The multicultural dynamics of the Eastern Cape frontier, and the story of the major actors in its drama of transculturation, conflict, and transgression, are foundational in South African history. It was here, after all, as Clifton Crais and Tim Keegan have reminded us, that the South African colonial and racial order came into being, and it was here, too, that major resistance to that order would in due course emerge.1 In this paper, however, my focus will not be on the captains and kings, governors and chiefs, rulers and radicals who at various times decided the fate of the Eastern Cape, be they Xhosa or settlers, Boers or Bushmen, white or black. Rather, I am intrigued by the many shadowy characters in the margin of the story - liminal, unaffiliated, intermediary figures who move in and out of the shadows of the narrative.
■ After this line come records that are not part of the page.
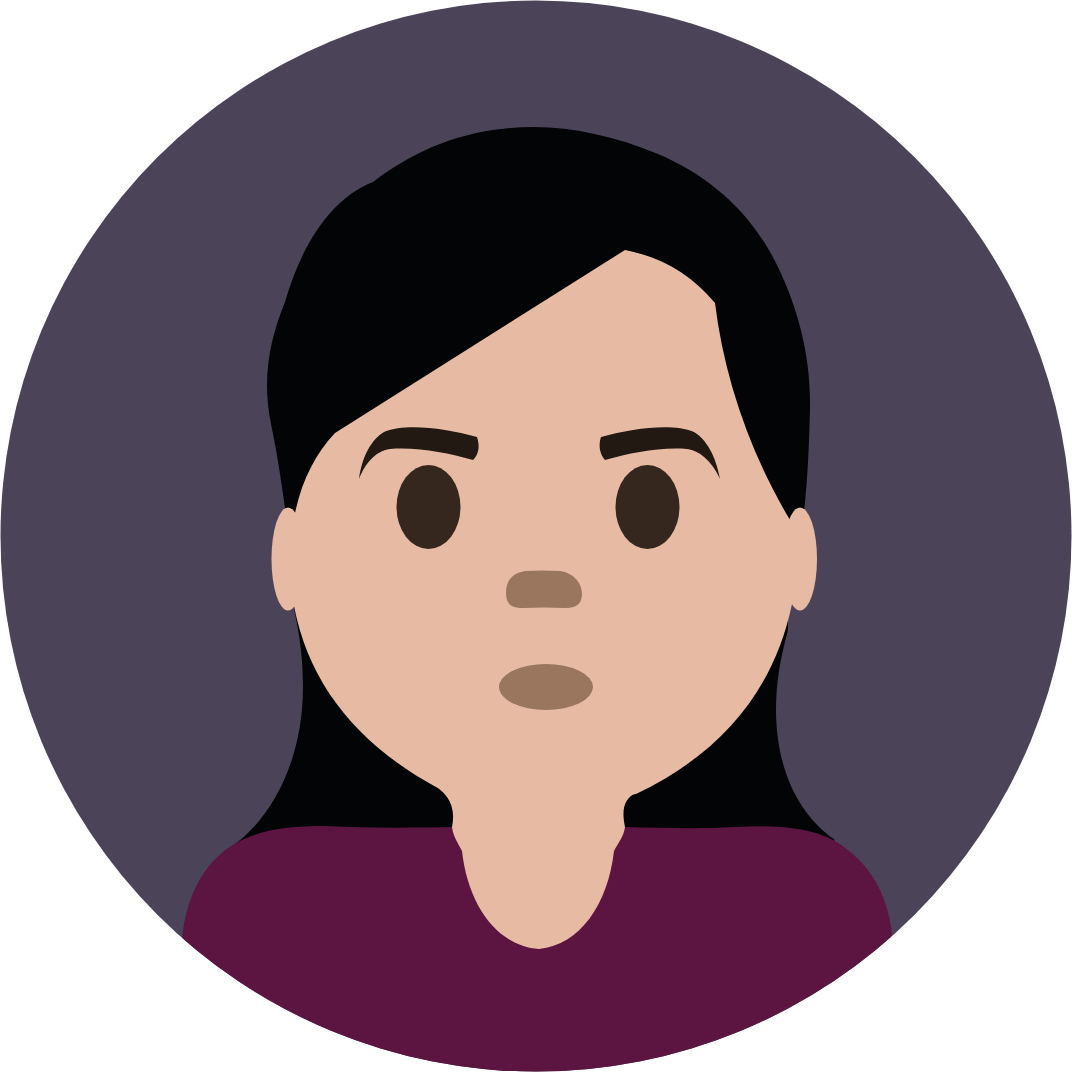
<!DOCTYPE html>
<html lang="en">
<head>
<meta charset="utf-8">
<title>Avatar</title>
<style>
:root {
  --page: #ffffff;
  --backdrop: #4b4459;
  --hair: #020405;
  --skin: #e7bba3;
  --shirt: #5c1440;
  --brow: #211912;
  --eye: #36271e;
  --shade: #9a765f;
}
html, body { margin: 0; background: var(--page); overflow: hidden; }
.avatar { display: block; width: 1072px; height: 1072px; }
.backdrop { fill: var(--backdrop); }
.hair { fill: var(--hair); }
.skin { fill: var(--skin); }
.shirt { fill: var(--shirt); }
.brow { fill: var(--brow); }
.eye { fill: var(--eye); }
.shade { fill: var(--shade); }
</style>
</head>
<body>
<svg class="avatar" viewBox="0 0 1072 1072" role="img" aria-label="Avatar of a woman with long black hair and a plum top">
  <defs>
    <clipPath id="badge"><circle cx="536" cy="536" r="535.5"/></clipPath>
  </defs>
  <circle class="backdrop" cx="536" cy="536" r="535.5"/>
  <g clip-path="url(#badge)">
    <path class="hair" id="hair-back" d="M290 590C299 630 303 655 303 687C303 755 276 813 235 844L300 880H780L835 840C796 813 776 765 776 710C776 682 780 660 788 630V560H290Z"/>
    <path class="shirt" id="top" d="M182 939C186 897 203 862 236 843C262 829 289 826 325 826C365 828 405 828 453 827H624C665 828 700 829 735 827C776 825 808 827 835 841C870 862 888 895 892 934L860 1072H220Z"/>
    <path class="skin" id="neck" d="M430 783C449 793 456 807 452 827C453 836 458 843 462 851C468 905 497 946 539 949C580 945 608 904 614 851C618 843 624 836 625 827C621 808 625 798 636 793L600 740H470Z"/>
    <path class="skin" id="face" d="M290 510L320 420L600 240H650L730 300L797 510C800 540 797 575 792 604C774 690 722 753 636 794L540 810L436 787C357 744 309 684 294 606C289 575 288 540 290 510Z"/>
    <path class="hair" id="hair-front" d="M285 508C281 480 277 452 271 424C262 380 269 341 285 302C302 243 332 198 373 182C425 142 479 127 534 127C574 127 617 137 658 154C710 176 752 213 778 267C799 311 811 358 810 409C809 444 808 477 804 512L790 520C750 453 724 377 715 303C691 274 661 257 625 250L335 433C316 453 302 480 295 513Z"/>
    <g class="skin" id="ears">
      <ellipse cx="288" cy="559" rx="16.5" ry="51.5"/>
      <ellipse cx="800" cy="559" rx="17" ry="51.5"/>
    </g>
    <g class="brow" id="brows">
      <path d="M359 479C362 456 372 439 384 432C406 423 444 428 477 437C480 446 479 454 473 460C447 453 419 447 390 449C375 451 365 464 359 479Z"/>
      <path d="M720 479C716 456 706 439 694 432C672 423 634 428 601 437C598 446 600 454 605 460C631 453 659 447 687 449C702 451 713 464 720 479Z"/>
    </g>
    <g class="eye" id="eyes">
      <ellipse cx="428.5" cy="507" rx="32" ry="42"/>
      <ellipse cx="647.5" cy="507" rx="32" ry="42"/>
    </g>
    <path class="shade" id="nose" d="M506 593C506 580 513 573 525 571Q543 570 560 571C574 573 582 583 582 594C582 603 577 608 566 608Q543 607 523 608C511 608 506 604 506 593Z"/>
    <ellipse class="shade" id="mouth" cx="546" cy="687" rx="47" ry="23"/>
  </g>
</svg>
</body>
</html>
They are often enigmatic persons of unknown origin and barely known identity, but who equally often suggest that their role in frontier history could have been - and sometimes was - an important one ..
Van Wyk Smith, Malvern, Frontier Transculturation and Transgression in the Early Eastern Cape, Kunapipi, 21(3), 1999.